Another point to consider is behavior. Life insurance provides consistent guaranteed growth with no fluctuations. Investors who will react emotionally to the sometimes roller-coaster like behavior of the markets, may make decisions that would not allow them to take full advantage of a down market.
Long term care
Any discussion on the benefits of a whole life insurance policy would be incomplete without mentioning the long term care benefit it provides. While exact definitions and reimbursement structure may vary by the company, every whole life insurance policy has a provision that allows for up to 90% of the death benefit to be used to pay for care if needed. There is no product out there that can give a return on investment if that benefit would need to be exercised.
The hybrid option
This is a great option that unfortunately does not receive the attention it deserves. Term and Whole Life are not mutually exclusive. The two can be combined together to reach a desired amount of death benefit and there are even hybrid products that give much of the benefit of a whole life policy at a much lower cost.
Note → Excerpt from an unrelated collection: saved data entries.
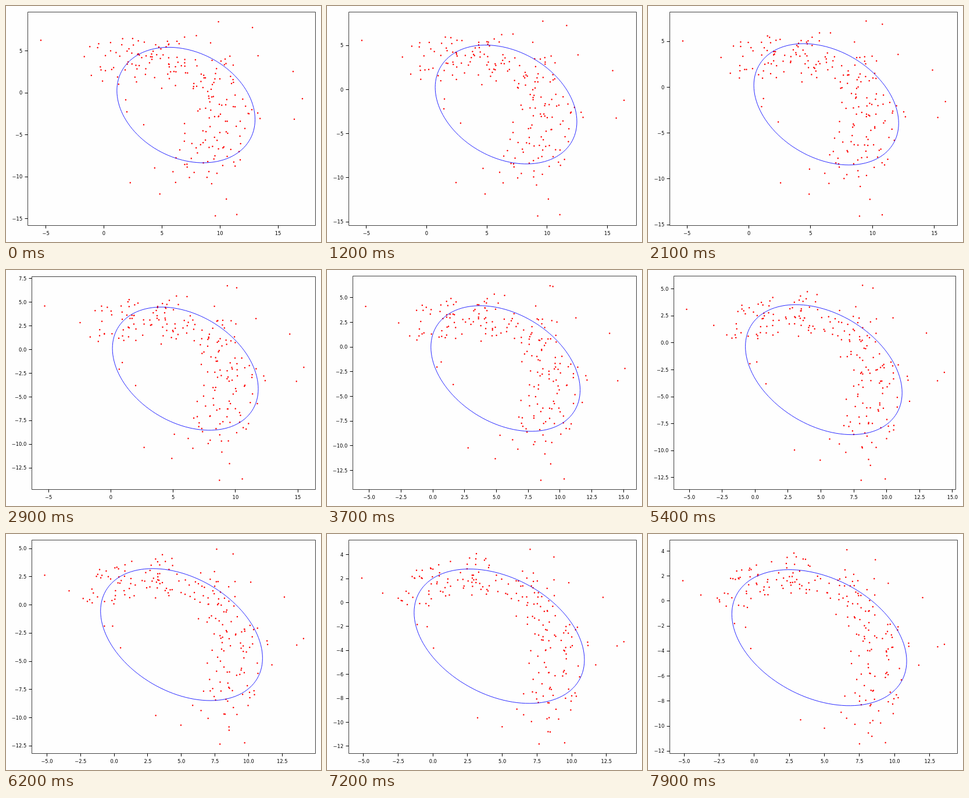
An HTML page for the animation above (8 s loop, 542x408 px).

```html
<!DOCTYPE html>
<html lang="en">
<head>
<meta charset="utf-8">
<title>Scatter flow</title>
<style>
  html, body { margin: 0; width: 100%; height: 100%; overflow: hidden; background: #fefefe; }
  svg { display: block; }
  text { font: 8.33px "DejaVu Sans", sans-serif; fill: #000; }
  path { fill: none; stroke: #000; }
  #cloud { stroke: #f00; stroke-width: 2.5; stroke-linecap: round; }
  #ring { stroke: #00f; stroke-width: 0.85; }
  #frame { stroke-width: 0.75; }
</style>
</head>
<body>
<svg width="542" height="408" viewBox="0 0 542 408">
  <path id="cloud"/>
  <path id="ring"/>
  <path id="frame"/>
  <path id="marks"/>
  <g id="labels"></g>
</svg>
<script>
const LOOP = 8000, STEP = 100, LAST = LOOP - STEP, COUNT = 200;
const $ = id => document.getElementById(id);

// bend > 0 slows down towards the end, bend < 0 speeds up
const glide = (a, b, u, bend) => a + (b - a) * u * (1 + bend * (1 - u));

// start, end and bend of the data bounds and the ellipse
const bounds = {
  xMin: [-5.43, -5.09, 0], xMax: [17.1, 13.55, 0.5],
  yMin: [-14.65, -11.42, -0.38], yMax: [8.47, 4.1, 0.2]
};
const oval = {
  cx: [7.07, 4.63, 0.35], cy: [-1.45, -2.93, 0.08],
  w: [5.95, 6.23, -3.1], h: [6.88, 5.44, -0.43], tilt: [0.25, 0.345, 2]
};
const at = (set, u) => Object.fromEntries(
  Object.entries(set).map(([name, [a, b, bend]]) => [name, glide(a, b, u, bend)]));

// a few outlying points: start x, y and end x, y
const points = [
  [-5.43, 6.27, -5.09, 1.63], [17.1, -0.7, 13.55, -3.46],
  [9.6, -14.65, 7.5, -11.42], [9.87, 8.47, 8.63, 3.3],
  [12.8, 7.78, 6.6, 4.1], [11.45, -14.5, 9.35, -11.33],
  [10.55, -12.65, 8.13, -10.55], [2.27, -10.7, 3.3, -9.5],
  [4.82, -12.05, 5, -10.17], [16.3, 2.55, 12, 0.27],
  [16.4, -3.15, 13.07, -3.66], [1.98, -2.27, -1.41, -1.8],
  [3.43, -3.8, -0.25, -3.8], [1.88, -0.83, -0.62, -2.1]
];

let seed = 20;
const rand = () => (seed = (seed * 16807) % 2147483647) / 2147483647;
const bell = () => 2 * (rand() + rand() + rand() - 1.5);
const bezier = (a, b, c, d, s) => {
  const r = 1 - s;
  return r * r * r * a + 3 * r * r * s * b + 3 * r * s * s * c + s * s * s * d;
};

// the rest ends up scattered around an arc and starts more spread out
for (let i = 0; i < COUNT; i++) {
  const s = rand() ** 0.8;
  const x = bezier(-3, 1.5, 14.5, 7.2, s), y = bezier(-0.3, 5.5, 0, -10, s);
  const ox = (0.7 + 0.6 * s) * bell(), oy = 0.8 * bell();
  points.push([
    x + 1.8 + 3.2 * s - 5 * s * s + 1.4 * ox + 0.9 * bell(),
    y + 3.3 - 3.8 * s + 1.3 * oy + 0.9 * bell(),
    x + ox, y + oy
  ]);
}

const pad = (lo, hi) => [lo - (hi - lo) * 0.05, hi + (hi - lo) * 0.05];
const tickStep = ([lo, hi]) => [2, 2.5, 5].find(s => s * 9 >= hi - lo) || 5;

function ticks([lo, hi], step) {
  const list = [];
  for (let v = Math.ceil(lo / step) * step; v <= hi; v += step) list.push(v);
  return list;
}

const format = (v, step) =>
  (v < 0 ? "\u2212" : "") + Math.abs(v).toFixed(step === 2.5 ? 1 : 0);
const label = (x, y, anchor, s) =>
  `<text x="${x.toFixed(1)}" y="${y.toFixed(1)}" text-anchor="${anchor}">${s}</text>`;
const snap = v => Math.floor(v) + 0.5;

function draw(t) {
  const u = t / LAST;
  const { xMin, xMax, yMin, yMax } = at(bounds, u);
  const { cx, cy, w, h, tilt } = at(oval, u);
  const xr = pad(xMin, xMax), yr = pad(yMin, yMax);
  const xs = tickStep(xr), ys = tickStep(yr);
  const xt = ticks(xr, xs), yt = ticks(yr, ys);

  // the plot shrinks when an edge label would stick out
  const left = ys === 2.5 ? 44.5 : 37.5, bottom = 379.5;
  const gapX = (xr[1] - xt[xt.length - 1]) / (xr[1] - xr[0]) * (532.5 - left);
  const gapY = (yr[1] - yt[yt.length - 1]) / (yr[1] - yr[0]) * 369;
  const right = 532.5 - Math.max(0, (xs === 2.5 ? 8.6 : 5) - gapX);
  const top = 10.5 + Math.max(0, 4 - gapY);
  const px = x => left + (x - xr[0]) / (xr[1] - xr[0]) * (right - left);
  const py = y => bottom - (y - yr[0]) / (yr[1] - yr[0]) * (bottom - top);

  $("cloud").setAttribute("d", points.map(([ax, ay, bx, by]) => {
    const x = glide(ax, bx, u, 0.04 + 0.02 * ax);
    const y = glide(ay, by, u, 0.3 - 0.05 * Math.abs(ay));
    return `M${px(x).toFixed(2)} ${py(y).toFixed(2)}h0`;
  }).join(""));

  const phase = Math.asin(tilt), ring = [];
  for (let i = 0; i < 120; i++) {
    const a = i * Math.PI / 60;
    ring.push(px(cx + w * Math.cos(a)).toFixed(2) + " " + py(cy - h * Math.sin(a + phase)).toFixed(2));
  }
  $("ring").setAttribute("d", "M" + ring.join("L") + "Z");
  $("frame").setAttribute("d", `M${left} ${snap(top)}H${snap(right)}V${bottom}H${left}Z`);

  let marks = "", text = "";
  for (const v of xt) {
    marks += `M${snap(px(v))} ${bottom}v5`;
    text += label(px(v), 396, "middle", format(v, xs));
  }
  for (const v of yt) {
    marks += `M${left} ${snap(py(v))}h-5`;
    text += label(left - 9.3, py(v) + 3.1, "end", format(v, ys));
  }
  $("marks").setAttribute("d", marks);
  $("labels").innerHTML = text;
}

let shown = -1;
const begin = performance.now();
function tick() {
  const t = Math.floor((performance.now() - begin) % LOOP / STEP) * STEP;
  if (t !== shown) draw(shown = t);
  requestAnimationFrame(tick);
}
tick();
</script>
</body>
</html>
```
Many term policies include a conversion option. This simply guarantees insurability for the period that the option is offered. If a person takes out a term policy and is awarded a top health rating, they will be able to convert up to their full death benefit to whole life at the rating they got when the policy was issued even if there was a significant decline in their health or they are currently uninsurable. Many people use the conversion option to incrementally change their coverage to whole life. If using such a strategy it’s important to purchase from a company that has a competitive whole life product.